RECORDED INFORMATION:
▽
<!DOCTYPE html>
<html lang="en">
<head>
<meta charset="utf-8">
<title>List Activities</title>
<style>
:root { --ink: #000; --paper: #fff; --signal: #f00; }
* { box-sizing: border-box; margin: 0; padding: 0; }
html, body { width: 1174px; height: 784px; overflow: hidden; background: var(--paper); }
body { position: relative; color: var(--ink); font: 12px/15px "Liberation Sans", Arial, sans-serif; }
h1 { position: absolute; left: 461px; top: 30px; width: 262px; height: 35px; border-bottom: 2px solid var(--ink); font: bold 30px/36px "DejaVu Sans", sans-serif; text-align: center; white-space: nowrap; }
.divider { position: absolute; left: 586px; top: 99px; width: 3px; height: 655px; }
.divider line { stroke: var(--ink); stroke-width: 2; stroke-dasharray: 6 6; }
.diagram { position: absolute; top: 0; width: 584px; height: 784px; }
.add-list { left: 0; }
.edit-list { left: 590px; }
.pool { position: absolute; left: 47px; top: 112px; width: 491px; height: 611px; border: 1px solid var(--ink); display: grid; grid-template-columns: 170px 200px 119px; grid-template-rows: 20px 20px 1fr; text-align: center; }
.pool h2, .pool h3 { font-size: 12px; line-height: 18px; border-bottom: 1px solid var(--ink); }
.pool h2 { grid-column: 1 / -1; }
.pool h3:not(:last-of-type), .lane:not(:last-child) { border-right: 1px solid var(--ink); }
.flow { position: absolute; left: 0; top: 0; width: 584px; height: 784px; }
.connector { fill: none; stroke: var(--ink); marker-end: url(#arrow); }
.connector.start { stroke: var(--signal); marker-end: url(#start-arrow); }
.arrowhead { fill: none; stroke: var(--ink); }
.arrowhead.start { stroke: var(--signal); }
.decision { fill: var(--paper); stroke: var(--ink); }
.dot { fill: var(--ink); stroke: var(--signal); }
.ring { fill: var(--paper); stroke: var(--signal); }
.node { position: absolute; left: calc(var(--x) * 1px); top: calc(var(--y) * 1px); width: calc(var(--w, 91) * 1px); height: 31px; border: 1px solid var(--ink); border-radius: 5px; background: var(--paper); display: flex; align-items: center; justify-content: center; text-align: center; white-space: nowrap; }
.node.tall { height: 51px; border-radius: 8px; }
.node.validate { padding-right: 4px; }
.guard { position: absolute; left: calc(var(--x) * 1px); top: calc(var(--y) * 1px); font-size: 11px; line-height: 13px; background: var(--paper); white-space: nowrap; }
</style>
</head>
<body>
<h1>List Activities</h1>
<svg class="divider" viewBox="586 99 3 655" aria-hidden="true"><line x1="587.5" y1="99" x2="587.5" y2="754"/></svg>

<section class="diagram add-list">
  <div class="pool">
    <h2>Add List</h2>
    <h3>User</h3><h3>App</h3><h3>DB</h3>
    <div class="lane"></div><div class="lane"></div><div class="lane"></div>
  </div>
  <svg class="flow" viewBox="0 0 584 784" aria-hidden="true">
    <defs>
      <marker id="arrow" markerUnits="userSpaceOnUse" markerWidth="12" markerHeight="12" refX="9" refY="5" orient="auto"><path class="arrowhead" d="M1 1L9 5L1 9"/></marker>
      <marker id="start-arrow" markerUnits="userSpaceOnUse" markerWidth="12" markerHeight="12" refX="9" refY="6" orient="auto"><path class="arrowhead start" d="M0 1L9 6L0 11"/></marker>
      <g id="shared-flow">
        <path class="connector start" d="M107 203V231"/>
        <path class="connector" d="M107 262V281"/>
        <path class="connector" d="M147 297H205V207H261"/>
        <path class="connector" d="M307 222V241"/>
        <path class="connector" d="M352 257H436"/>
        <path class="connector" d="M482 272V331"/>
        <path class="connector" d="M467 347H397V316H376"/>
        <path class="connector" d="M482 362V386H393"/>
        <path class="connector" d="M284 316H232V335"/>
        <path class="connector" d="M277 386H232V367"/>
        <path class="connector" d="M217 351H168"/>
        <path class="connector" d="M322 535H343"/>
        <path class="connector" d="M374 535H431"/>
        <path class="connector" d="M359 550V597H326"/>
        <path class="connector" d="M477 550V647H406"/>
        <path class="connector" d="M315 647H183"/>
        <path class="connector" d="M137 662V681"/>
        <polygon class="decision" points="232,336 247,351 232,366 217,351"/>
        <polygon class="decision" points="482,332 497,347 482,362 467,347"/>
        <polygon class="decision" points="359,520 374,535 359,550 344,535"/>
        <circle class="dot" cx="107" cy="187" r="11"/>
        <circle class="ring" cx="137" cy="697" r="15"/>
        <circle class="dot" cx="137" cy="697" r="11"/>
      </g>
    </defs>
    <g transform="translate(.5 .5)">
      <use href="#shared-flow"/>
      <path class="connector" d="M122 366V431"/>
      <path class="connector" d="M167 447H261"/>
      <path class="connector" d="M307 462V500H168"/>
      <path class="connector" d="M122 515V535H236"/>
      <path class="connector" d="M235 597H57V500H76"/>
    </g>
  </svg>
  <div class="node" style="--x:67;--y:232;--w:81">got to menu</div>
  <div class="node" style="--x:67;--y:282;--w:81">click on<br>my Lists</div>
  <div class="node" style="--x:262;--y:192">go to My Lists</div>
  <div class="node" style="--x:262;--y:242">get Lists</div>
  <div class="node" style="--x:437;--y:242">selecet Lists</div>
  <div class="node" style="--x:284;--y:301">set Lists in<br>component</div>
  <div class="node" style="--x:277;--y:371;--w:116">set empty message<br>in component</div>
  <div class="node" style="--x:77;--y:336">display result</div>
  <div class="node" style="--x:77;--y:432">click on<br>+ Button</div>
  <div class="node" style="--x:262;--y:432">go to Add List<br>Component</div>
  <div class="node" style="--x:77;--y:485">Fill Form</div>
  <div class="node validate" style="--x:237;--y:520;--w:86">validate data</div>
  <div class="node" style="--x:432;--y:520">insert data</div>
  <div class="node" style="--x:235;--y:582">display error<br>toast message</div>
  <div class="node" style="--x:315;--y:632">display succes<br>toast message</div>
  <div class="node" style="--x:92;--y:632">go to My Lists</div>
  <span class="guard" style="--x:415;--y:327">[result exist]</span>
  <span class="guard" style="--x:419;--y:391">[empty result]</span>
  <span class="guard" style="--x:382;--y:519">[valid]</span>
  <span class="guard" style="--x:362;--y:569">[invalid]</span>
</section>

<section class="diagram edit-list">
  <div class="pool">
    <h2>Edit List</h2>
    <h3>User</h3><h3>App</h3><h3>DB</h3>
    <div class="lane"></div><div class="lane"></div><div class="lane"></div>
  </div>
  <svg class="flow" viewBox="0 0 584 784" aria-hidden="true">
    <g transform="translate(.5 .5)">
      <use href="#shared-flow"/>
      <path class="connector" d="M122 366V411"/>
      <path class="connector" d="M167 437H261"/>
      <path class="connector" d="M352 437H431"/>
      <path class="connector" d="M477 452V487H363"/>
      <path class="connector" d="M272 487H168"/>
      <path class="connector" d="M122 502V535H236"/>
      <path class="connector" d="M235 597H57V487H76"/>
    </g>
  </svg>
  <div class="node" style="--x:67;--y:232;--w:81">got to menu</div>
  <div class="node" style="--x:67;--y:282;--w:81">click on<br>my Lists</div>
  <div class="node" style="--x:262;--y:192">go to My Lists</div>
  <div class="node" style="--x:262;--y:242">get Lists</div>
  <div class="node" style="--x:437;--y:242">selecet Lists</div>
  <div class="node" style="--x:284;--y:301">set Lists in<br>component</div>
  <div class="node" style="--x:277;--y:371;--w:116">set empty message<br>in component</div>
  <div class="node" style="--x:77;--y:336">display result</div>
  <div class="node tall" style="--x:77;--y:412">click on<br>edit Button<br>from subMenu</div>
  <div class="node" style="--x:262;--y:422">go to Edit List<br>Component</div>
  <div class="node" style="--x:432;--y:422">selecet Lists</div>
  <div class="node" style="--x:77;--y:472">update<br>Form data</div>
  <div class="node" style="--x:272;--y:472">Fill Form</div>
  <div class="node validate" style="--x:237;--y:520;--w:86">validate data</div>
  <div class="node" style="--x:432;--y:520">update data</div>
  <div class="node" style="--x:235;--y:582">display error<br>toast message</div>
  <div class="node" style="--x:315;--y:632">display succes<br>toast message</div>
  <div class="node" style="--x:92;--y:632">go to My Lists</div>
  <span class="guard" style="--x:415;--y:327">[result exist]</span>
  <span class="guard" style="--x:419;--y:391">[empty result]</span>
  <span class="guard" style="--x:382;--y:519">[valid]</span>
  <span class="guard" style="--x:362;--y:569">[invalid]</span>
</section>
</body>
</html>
△
WHAT IS NEEDED:
Where the string "decision" appears in a line of the entries above, return that line.

ANSWER TO THE EXERCISE:
.decision { fill: var(--paper); stroke: var(--ink); }
        <polygon class="decision" points="232,336 247,351 232,366 217,351"/>
        <polygon class="decision" points="482,332 497,347 482,362 467,347"/>
        <polygon class="decision" points="359,520 374,535 359,550 344,535"/>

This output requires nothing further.